(Collection entries)
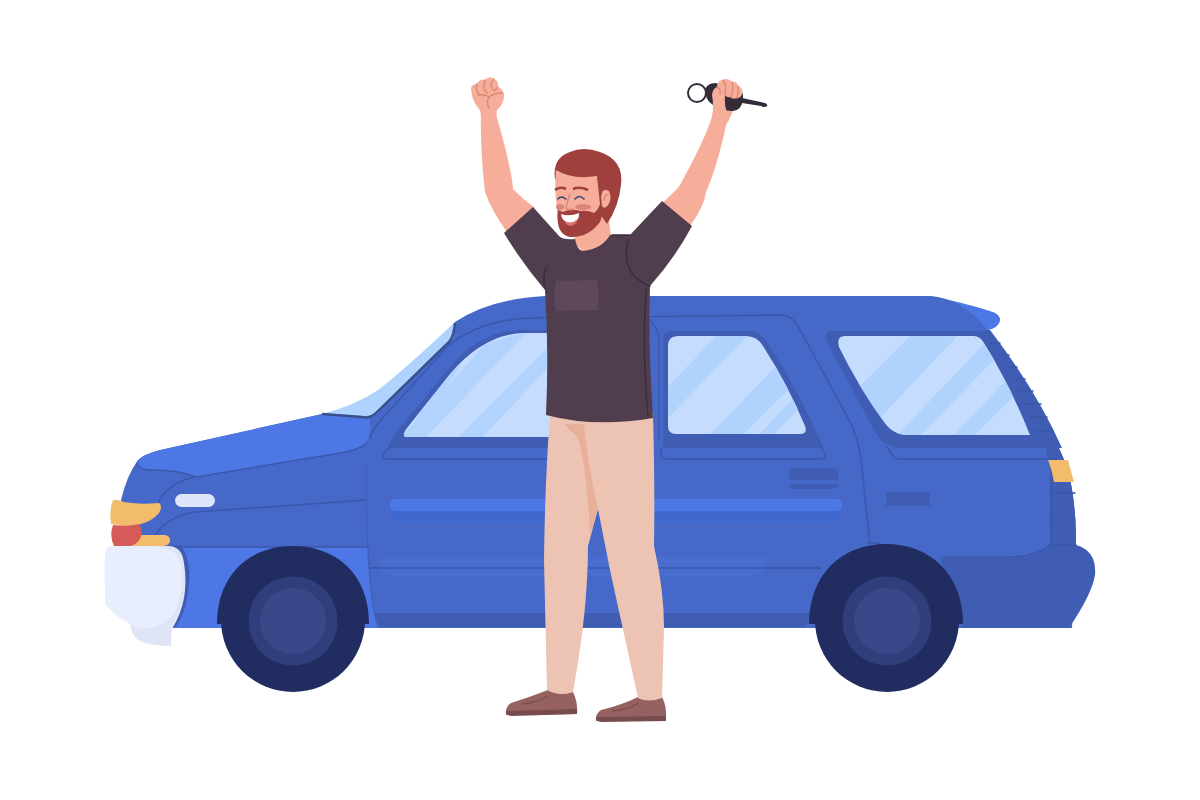
<!DOCTYPE html>
<html lang="en">
<head>
<meta charset="utf-8">
<title>Happy new car owner</title>
<style>
:root{
  --body:#4669c9; --bright:#4d77e4; --shade:#3f5db3; --seam:#3958ab;
  --glass:#c5dcff; --glare:#b0d3fd; --tyre:#212c60; --rim:#303f7c; --hub:#3a4789;
  --amber:#f3bc6c; --red:#d65a58; --bumper:#e8eefd; --bumper-shade:#dfe5f7;
  --skin:#f6ae9a; --skin-line:#dc8875; --hair:#9f403f; --shirt:#503e4e; --shirt-line:#3b2c3b; --pocket:#5d4959;
  --trousers:#edc4b3; --trouser-shade:#e8b09b; --shoe:#966261; --sole:#784b4c; --key:#352b39;
}
html,body{margin:0;height:100%;overflow:hidden;background:#fff}
svg{display:block;width:1200px;height:800px}
.seam{fill:none;stroke:var(--seam);stroke-width:1.5;stroke-linecap:round;stroke-linejoin:round}
.body{fill:var(--body)} .bright{fill:var(--bright)} .shade{fill:var(--shade)}
.glass{fill:var(--glass)} .glare{fill:var(--glare)}
.skin{fill:var(--skin)} .hair{fill:var(--hair)} .shirt{fill:var(--shirt)}
.skin-line{fill:none;stroke:var(--skin-line);stroke-width:1.4;stroke-linecap:round;stroke-linejoin:round}
.shirt-line{fill:none;stroke:var(--shirt-line);stroke-width:1.4;stroke-linecap:round}
</style>
</head>
<body>
<svg viewBox="0 0 1200 800" role="img" aria-label="Cheering man holding up a car key in front of a blue car">
  <defs>
    <clipPath id="front-window"><path d="M405 437Q402 434 407 428L450 374Q484 334 524 333H560V437Z"/></clipPath>
    <clipPath id="middle-window"><path d="M678 336H746Q757 336 763 346Q788 385 805 426Q808 434 800 434H676Q668 434 668 426V346Q668 336 678 336Z"/></clipPath>
    <clipPath id="rear-window"><path d="M845 336H974Q980 336 984 343Q1010 385 1030 435H908Q893 435 884 422Q858 386 839 347Q836 336 845 336Z"/></clipPath>
    <clipPath id="car-body"><path id="car-shape" d="M172 627L121 500Q127 475 138 460Q144 454 160 450L322 414L372 417L455 322Q490 299 545 296H930Q962 298 988 330Q1035 390 1062 455Q1076 485 1076 545L1072 628H172Z"/></clipPath>
    <g id="wheel">
      <circle r="72" cy="-1" fill="var(--tyre)"/>
      <circle r="44.500" fill="var(--rim)"/>
      <circle r="33" fill="var(--hub)"/>
    </g>
  </defs>

  <g id="car">
    <path class="bright" d="M930 296Q965 303 990 311Q1001 314 1000 321Q998 328 988 330L950 318Z"/>
    <use href="#car-shape" class="body"/>

    <g id="bonnet-and-wing" clip-path="url(#car-body)">
      <path class="bright" d="M136 463Q142 455 160 450L322 414L370 418V440Q360 449 346 452L196 477Q180 470 150 470Q138 469 136 463Z"/>
      <path class="bright" d="M150 547H372L377 628H160Z"/>
      <path class="shade" d="M181 545Q191 560 189 583Q187 611 176 627H170V545Z"/>
      <path class="seam" d="M136 463Q140 470 152 470Q180 470 196 477Q168 482 158 503"/>
      <path class="seam" d="M196 477L346 452Q362 449 370 440"/>
      <path class="seam" d="M156 534Q168 516 196 512L366 500M150 547H370"/>
    </g>

    <g id="windscreen">
      <path class="glare" d="M322 414Q356 405 378 390Q404 370 455 322L453 338L377 412Q372 418 364 417Z"/>
      <path d="M322 414L362 417Q371 419 378 411L449 342Q454 336 455 323" fill="none" stroke="#39508f" stroke-width="2.500"/>
    </g>

    <g id="doors">
      <path class="shade" d="M370 432Q364 460 366 505Q367 570 372 602Q374 622 380 627H806L812 612H378Q373 590 372 548Z"/>
      <path class="body" d="M367 440Q364 520 374 613H812L870 545L858 430L650 300L540 318L452 350Z"/>
      <path class="shade" d="M388 447Q392 438 398 430L449 368Q480 330 522 330H550V448H392Z"/>
      <path class="shade" d="M672 331H748Q760 331 767 342Q795 385 818 435Q825 448 818 448H663V341Q663 331 672 331Z"/>
      <path class="seam" d="M370 438Q372 430 380 421L446 348Q478 320 530 318L780 315Q792 315 798 326L848 418Q858 436 861 460L870 545"/>
      <path class="seam" d="M391 445L383 455Q382 459 388 459H548M661 448V455Q661 459 666 459H820Q826 459 825 454L820 444"/>
      <path class="seam" d="M370 568H820"/>
      <path class="seam" d="M659 440V340Q659 330 650 320"/>
      <path d="M390 499H838Q842 499 842 506Q842 524 832 524H398Q390 524 390 514Z" fill="#4168cd"/>
      <rect class="bright" x="390" y="499" width="452" height="12" rx="5"/>
      <path d="M380 557H765Q766 576 752 576H392Q380 576 380 562Z" fill="#486dcf"/>
      <path class="seam" d="M372 568H820"/>
      <g id="door-handle">
        <path class="shade" d="M795 468H832Q838 468 838 474V480H789V474Q789 468 795 468Z"/>
        <path class="shade" d="M789 484H838Q838 489 832 489H795Q789 489 789 484Z"/>
      </g>
    </g>

    <g id="rear-quarter">
      <path class="shade" d="M832 331H978L990 330Q1036 390 1062 448H900Q884 447 875 432L827 342Q823 331 832 331Z"/>
      <path class="shade" d="M976 331H988Q1035 390 1062 455Q1076 485 1076 545H1050V470Q1045 440 1030 435Z"/>
      <path class="body" d="M1032 448H1046Q1050 468 1050 545H1026V448Z"/>
      <path class="seam" d="M887 447L893 456Q895 459 900 459H1058M1051 493H1075M1051 520H1075M1051 480V545"/>
      <path class="seam" d="M991 343H1000M998 355H1009M1005 367H1017M1012 379H1025M1018 391H1033M1024 404H1041M1030 417H1047M1036 431H1053"/>
      <rect class="shade" x="886" y="492" width="44" height="14"/>
      <path d="M1048 460H1068L1074 482H1054Q1052 470 1048 460Z" fill="var(--amber)"/>
    </g>

    <g id="windows">
      <g clip-path="url(#front-window)">
        <path class="glass" d="M400 330H560V440H400Z"/>
        <path class="glare" d="M400 440L484 345L530 330L426 440ZM455 440L560 335V355L480 440ZM400 440L450 374L462 364L410 440Z" opacity=".9"/>
        <path class="glass" d="M426 437L526 333H560L455 437Z"/>
      </g>
      <g clip-path="url(#middle-window)">
        <path class="glass" d="M660 330H812V440H660Z"/>
        <path class="glare" d="M660 395L722 330H754L660 426ZM705 440L778 364L794 384L738 440ZM754 440L797 394L803 404L768 440Z"/>
      </g>
      <g clip-path="url(#rear-window)">
        <path class="glass" d="M830 330H1036V440H830Z"/>
        <path class="glare" d="M858 388L916 330H963L880 418ZM892 440L988 340L998 356L916 440ZM949 440L1012 374L1020 390L970 440Z"/>
      </g>
    </g>

    <g id="rear-bumper">
      <path class="shade" d="M940 557H1010Q1036 556 1050 545H1076Q1097 551 1095 575Q1092 594 1069 628H962Z"/>
      <path class="seam" d="M868 543H880M945 557H1010Q1036 556 1050 545H1076"/>
    </g>

    <g id="front-lights">
      <rect x="175" y="494" width="40" height="13" rx="6.500" fill="#dfe6fa"/>
      <path d="M113 500Q117 499 124 502Q140 505 159 503Q163 506 159 513Q148 526 124 526L111 524Q109 510 113 500Z" fill="var(--amber)"/>
      <path d="M132 535H165Q170 536 170 540Q170 545 164 546H128Z" fill="var(--amber)"/>
      <path d="M113 525Q128 527 139 524Q144 532 140 539Q136 545 130 546H114Q109 535 113 525Z" fill="var(--red)"/>
    </g>
    <g id="front-bumper">
      <path d="M130 622H172L171 646Q150 646 138 640Q131 635 130 622Z" fill="var(--bumper-shade)"/>
      <path d="M114 546H168Q182 546 184 563Q190 600 172 629L140 628Q116 615 106 602Q104 580 105 553Q106 546 114 546Z" fill="var(--bumper-shade)"/>
      <path d="M112 546H150Q176 548 180 561Q186 585 174 614Q160 629 140 629Q118 620 105 604V554Q105 547 112 546Z" fill="var(--bumper)"/>
    </g>

    <g id="wheels">
      <path d="M217 624C217 574 250 546 293 546S369 574 369 624Z" fill="var(--tyre)"/>
      <path d="M809 624C809 574 842 544 886 544S963 574 963 624Z" fill="var(--tyre)"/>
      <use href="#wheel" x="293" y="621"/>
      <use href="#wheel" x="887" y="621"/>
    </g>
  </g>

  <g id="man">
    <g id="shoes">
      <path d="M548 690Q530 697 511 703Q505 707 506 715L577 714Q578 702 573 692Q560 696 548 690Z" fill="var(--shoe)"/>
      <path d="M506 711L577 709V714L512 716Q506 716 506 711Z" fill="var(--sole)"/>
      <path d="M638 697Q622 705 601 710Q595 714 596 721L666 720Q667 706 662 697Q650 702 638 697Z" fill="var(--shoe)"/>
      <path d="M596 717L666 716V721L602 722Q596 722 596 717Z" fill="var(--sole)"/>
      <path d="M522 704Q536 703 548 696M612 711Q628 710 638 703" fill="none" stroke="var(--sole)" stroke-width="1.300"/>
    </g>
    <g id="trousers">
      <path d="M550 415L653 413Q655 490 654 546Q664 590 664 628L662 698Q648 703 638 698L610 570L598 509L588 546Q588 610 573 692Q560 697 547 690L544 560Q545 480 550 415Z" fill="var(--trousers)"/>
      <path d="M564 424Q570 430 578 438Q587 470 590 535L598 509Q588 465 584 424Z" fill="var(--trouser-shade)"/>
    </g>

    <g id="left-arm">
      <path class="skin" d="M481 112Q480 150 485 192Q491 210 507 232L534 207Q524 200 513 189Q512 170 496 114Z"/>
      <path class="skin" d="M481 117Q481 110 476 105Q471 97 471 88Q472 84 477 84Q480 78 485 80Q490 75 494 79Q499 81 498 87Q505 90 504 97Q503 105 497 110L496 118Z"/>
      <path class="skin-line" d="M477 84Q475 91 479 94M485 80Q482 89 487 93M494 79Q488 85 494 91L498 87M478 95Q485 94 489 97Q486 103 489 108M489 97Q494 93 502 93"/>
    </g>
    <g id="right-arm">
      <path class="skin" d="M713 112Q710 130 680 185Q675 192 661 204L690 226Q704 207 706 192Q718 165 728 116Z"/>
    </g>

    <g id="neck">
      <path class="skin" d="M578 232L607 205L611 236Q606 253 588 255L572 242Z"/>
    </g>
    <g id="shirt">
      <path class="shirt" d="M533 207L504 233Q522 263 545 290Q549 350 546 415Q595 428 653 418Q648 345 650 286Q675 258 692 226L662 201L630 235H610Q602 249 583 251Q577 250 575 239Q563 240 559 236Z"/>
      <path class="shirt-line" d="M628 240Q620 275 650 286M646 288Q642 350 648 416M545 288Q542 275 547 266M612 235H630"/>
      <path d="M556 281L597 280Q599 294 598 310L556 311Q553 298 556 281Z" fill="var(--pocket)"/>
    </g>

    <g id="head">
      <path class="hair" d="M555 179Q552 158 570 152Q583 146 600 152Q624 160 621 185Q619 206 607 224L590 200Z"/>
      <path class="skin" d="M556 170Q572 180 597 176L600 194Q606 186 610 194Q612 204 603 209L600 227L565 230Q556 222 557 208Q554 190 556 170Z"/>
      <path class="hair" d="M597 176L600 204Q598 210 594 213Q588 210 580 211Q571 208 563 212L558 210Q555 234 570 237Q588 238 600 222L604 210L602 190Z"/>
      <path class="skin" d="M601 196Q604 188 609 191Q612 198 608 205Q605 209 602 206Z"/>
      <path class="skin-line" d="M604 200Q605 194 608 195"/>
      <path d="M561 214Q570 217 579 213Q580 222 570 223Q562 222 561 214Z" fill="#fff"/>
      <path d="M564 221Q571 225 578 219Q576 226 570 226Q566 225 564 221Z" fill="#d9706b"/>
      <path d="M555 190Q560 186 566 189M573 189Q580 186 588 190" fill="none" stroke="var(--hair)" stroke-width="2.600"/>
      <path d="M558 199Q561 195 566 199M575 199Q579 194 584 199" fill="none" stroke="#33456c" stroke-width="1.600" stroke-linecap="round"/>
      <ellipse cx="583" cy="207" rx="8" ry="3" fill="#d98679"/>
      <ellipse cx="560" cy="207" rx="4" ry="3" fill="#d98679"/>
      <path class="skin-line" d="M570 194Q567 202 566 208Q569 211 573 209"/>
    </g>

    <g id="key">
      <circle cx="697" cy="93" r="9" fill="none" stroke="var(--key)" stroke-width="2"/>
      <path d="M705 89Q708 83 715 83L738 88Q744 91 743 99Q742 110 733 111Q724 112 718 107Q705 103 705 89Z" fill="var(--key)"/>
      <path d="M742 98L765 103Q768 104 767 106Q765 108 761 106L742 103Z" fill="var(--key)"/>
    </g>
    <g id="right-hand">
      <path class="skin" d="M712 118Q714 105 712 95Q713 88 717 87Q717 80 723 80Q728 77 732 82Q737 81 738 86Q743 87 742 94Q741 98 737 98Q733 100 730 97Q727 98 725 95Q724 108 728 113L727 124H712Z"/>
      <path class="skin" d="M717 110L733 111L728 122H713Z"/>
      <path class="skin-line" d="M717 87Q721 89 720 94M723 80Q727 86 725 94M732 82Q734 89 731 97M738 86Q739 92 737 98"/>
    </g>
  </g>
</svg>
</body>
</html>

» EXERCISE INSTRUCTIONS: Locate the word "body" in the records and collect each line it appears in.

» RESPONSE FOR THIS EXERCISE:
  --body:#4669c9; --bright:#4d77e4; --shade:#3f5db3; --seam:#3958ab;
html,body{margin:0;height:100%;overflow:hidden;background:#fff}
.body{fill:var(--body)} .bright{fill:var(--bright)} .shade{fill:var(--shade)}
<body>
    <clipPath id="car-body"><path id="car-shape" d="M172 627L121 500Q127 475 138 460Q144 454 160 450L322 414L372 417L455 322Q490 299 545 296H930Q962 298 988 330Q1035 390 1062 455Q1076 485 1076 545L1072 628H172Z"/></clipPath>
    <use href="#car-shape" class="body"/>
    <g id="bonnet-and-wing" clip-path="url(#car-body)">
      <path class="body" d="M367 440Q364 520 374 613H812L870 545L858 430L650 300L540 318L452 350Z"/>
      <path class="body" d="M1032 448H1046Q1050 468 1050 545H1026V448Z"/>
</body>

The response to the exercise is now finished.